The company announced this week it will file documents with the Public Service Commission later this month to close the ponds at the Mill Creek and Trimble County power plants. The ponds are one way the company disposes of coal ash, which is a byproduct of burning coal. The ash is also placed into dry landfills, and the company said a quarter of the waste is recycled into products like concrete and wallboards.
LG&E spokeswoman Natasha Collins said the company estimates that the $311 million cost to cap and close the two ponds — lumped in with another $5 million for updated mercury controls — at its peak will increase the average LG&E ratepayer’s bill by $2.26 in 2020.
The monthly surcharge will increase gradually until 2020, and then decline.
“This is the direction that we’ve been going in,” Collins said. “And ultimately, in studying our compliance options as it relates to the new rule, we determined that the lowest reasonable-cost option would be capping and closing our coal ash ponds while also continuing to beneficially reuse the byproducts.”
The coal ash pond at Mill Creek is currently the subject of a lawsuit filed by environmental groups, who claim the pond’s direct discharges into the Ohio River violate LG&E’s state permit. LG&E is also in the process of capping and closing the coal ash pond at the Cane Run plant. The coal-fired Cane Run was retired last year, and a natural gas power plant now operates on the site.
Coal ash ponds came under scrutiny in 2008, when a billion gallons of slurry was released from an impoundment in Kingston, Tennessee.
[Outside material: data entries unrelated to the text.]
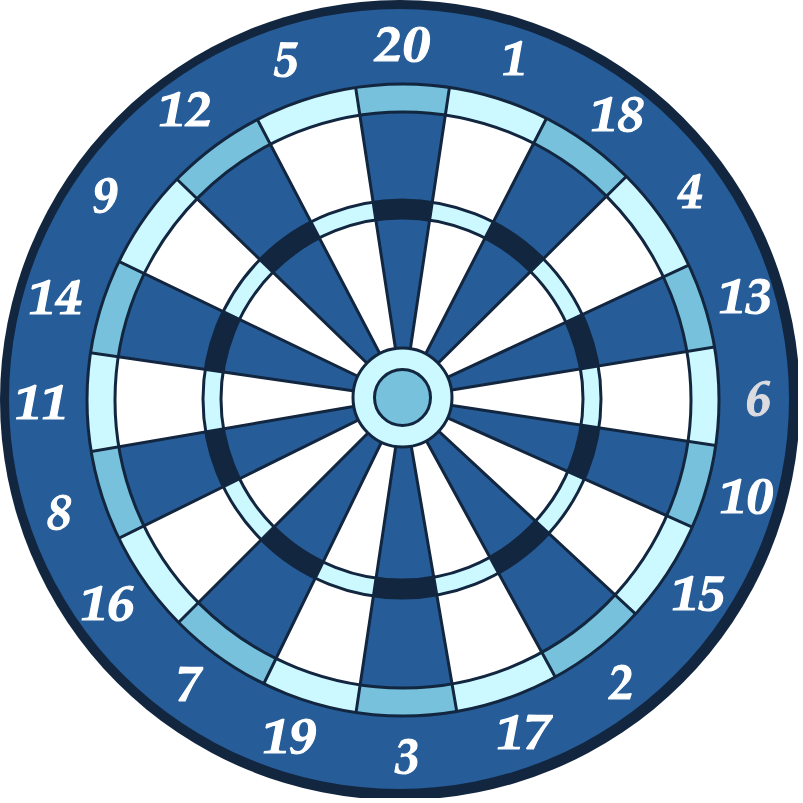
<!DOCTYPE html>
<html lang="en">
<head>
<meta charset="utf-8">
<title>Dartboard</title>
<style>
:root {
  --navy: #12263f;
  --blue: #265c98;
  --sky: #77c1dc;
  --ice: #ccf8ff;
  --white: #ffffff;
  --grey: #dcdce0;
}
html, body { margin: 0; background: var(--white); overflow: hidden; }
.dartboard { display: block; width: 803px; height: 803px; }
.rim, .navy { fill: var(--navy); }
.surround, .blue { fill: var(--blue); }
.white { fill: var(--white); }
.sky { fill: var(--sky); }
.ice { fill: var(--ice); }
.treble { fill: none; stroke-width: 18; }
.treble-light { stroke: var(--ice); }
.treble-dark { stroke: var(--navy); }
.wires { stroke: var(--navy); stroke-width: 3; }
.wire-lines { fill: none; }
.numbers {
  font: italic bold 50px "TeX Gyre Pagella", "Noto Serif", serif;
  fill: var(--white);
  stroke: var(--white);
  stroke-width: 1.2;
  text-anchor: middle;
}
.numbers .muted { fill: var(--grey); stroke: var(--grey); }
</style>
</head>
<body>
<svg class="dartboard" viewBox="0 0 803 803" role="img" aria-label="Blue dartboard">
  <defs>
    <clipPath id="board-edge"><rect width="798" height="798"/></clipPath>
    <clipPath id="playing-area"><circle cx="403" cy="400" r="316"/></clipPath>
    <path id="dark-wedges" d="M403 398L351 57 454 57Z
      M403 398L560 92 647 156Z
      M403 398L717 252 745 342Z
      M403 398L745 450 719 539Z
      M403 398L656 633 570 704Z
      M403 398L462 742 351 746Z
      M403 398L250 712 158 643Z
      M403 398L91 552 59 457Z
      M403 398L58 348 91 248Z
      M403 398L155 158 243 92Z"/>
    <clipPath id="dark-sectors"><use href="#dark-wedges"/></clipPath>
    <circle id="double-ring" cx="403" cy="400" r="316"/>
    <circle id="beds" cx="403" cy="400" r="288"/>
    <circle id="treble-ring" cx="402" cy="399" r="190"/>
  </defs>

  <g clip-path="url(#board-edge)">
    <circle class="rim" cx="400" cy="400" r="400"/>
    <circle class="surround" cx="399" cy="399" r="390"/>
  </g>

  <g class="light-sectors">
    <use href="#double-ring" class="ice"/>
    <use href="#beds" class="white"/>
    <use href="#treble-ring" class="treble treble-light"/>
  </g>

  <g class="dark-sectors" clip-path="url(#dark-sectors)">
    <use href="#double-ring" class="sky"/>
    <use href="#beds" class="blue"/>
    <use href="#treble-ring" class="treble treble-dark"/>
  </g>

  <g class="wires wire-lines">
    <g clip-path="url(#playing-area)"><use href="#dark-wedges"/></g>
    <use href="#double-ring"/>
    <use href="#beds"/>
    <circle cx="402" cy="399" r="199"/>
    <circle cx="402" cy="399" r="181"/>
  </g>

  <g class="wires bull">
    <circle class="ice" cx="402.5" cy="397.5" r="49.5"/>
    <circle class="sky" cx="402.5" cy="397.5" r="28"/>
  </g>

  <g class="numbers">
    <text x="402" y="61" textLength="56" lengthAdjust="spacingAndGlyphs">20</text>
    <text x="514" y="75">1</text>
    <text x="617" y="131" textLength="54" lengthAdjust="spacingAndGlyphs">18</text>
    <text x="690" y="208">4</text>
    <text x="745" y="313" textLength="54" lengthAdjust="spacingAndGlyphs">13</text>
    <text x="758" y="415" class="muted">6</text>
    <text x="746" y="513" textLength="54" lengthAdjust="spacingAndGlyphs">10</text>
    <text x="698" y="610" textLength="54" lengthAdjust="spacingAndGlyphs">15</text>
    <text x="621" y="699">2</text>
    <text x="523" y="749" textLength="54" lengthAdjust="spacingAndGlyphs">17</text>
    <text x="407" y="773">3</text>
    <text x="289" y="753" textLength="54" lengthAdjust="spacingAndGlyphs">19</text>
    <text x="188" y="701">7</text>
    <text x="107" y="620" textLength="54" lengthAdjust="spacingAndGlyphs">16</text>
    <text x="59" y="529">8</text>
    <text x="41" y="419" textLength="53" lengthAdjust="spacingAndGlyphs">11</text>
    <text x="55" y="314" textLength="54" lengthAdjust="spacingAndGlyphs">14</text>
    <text x="105" y="212">9</text>
    <text x="185" y="126" textLength="54" lengthAdjust="spacingAndGlyphs">12</text>
    <text x="286" y="76">5</text>
  </g>
</svg>
</body>
</html>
The Environmental Protection Agency finalized the nation’s first-ever federal standards for coal ash in 2014; the rules allow existing coal ash ponds to continue operating, unless they’re causing problems to water quality.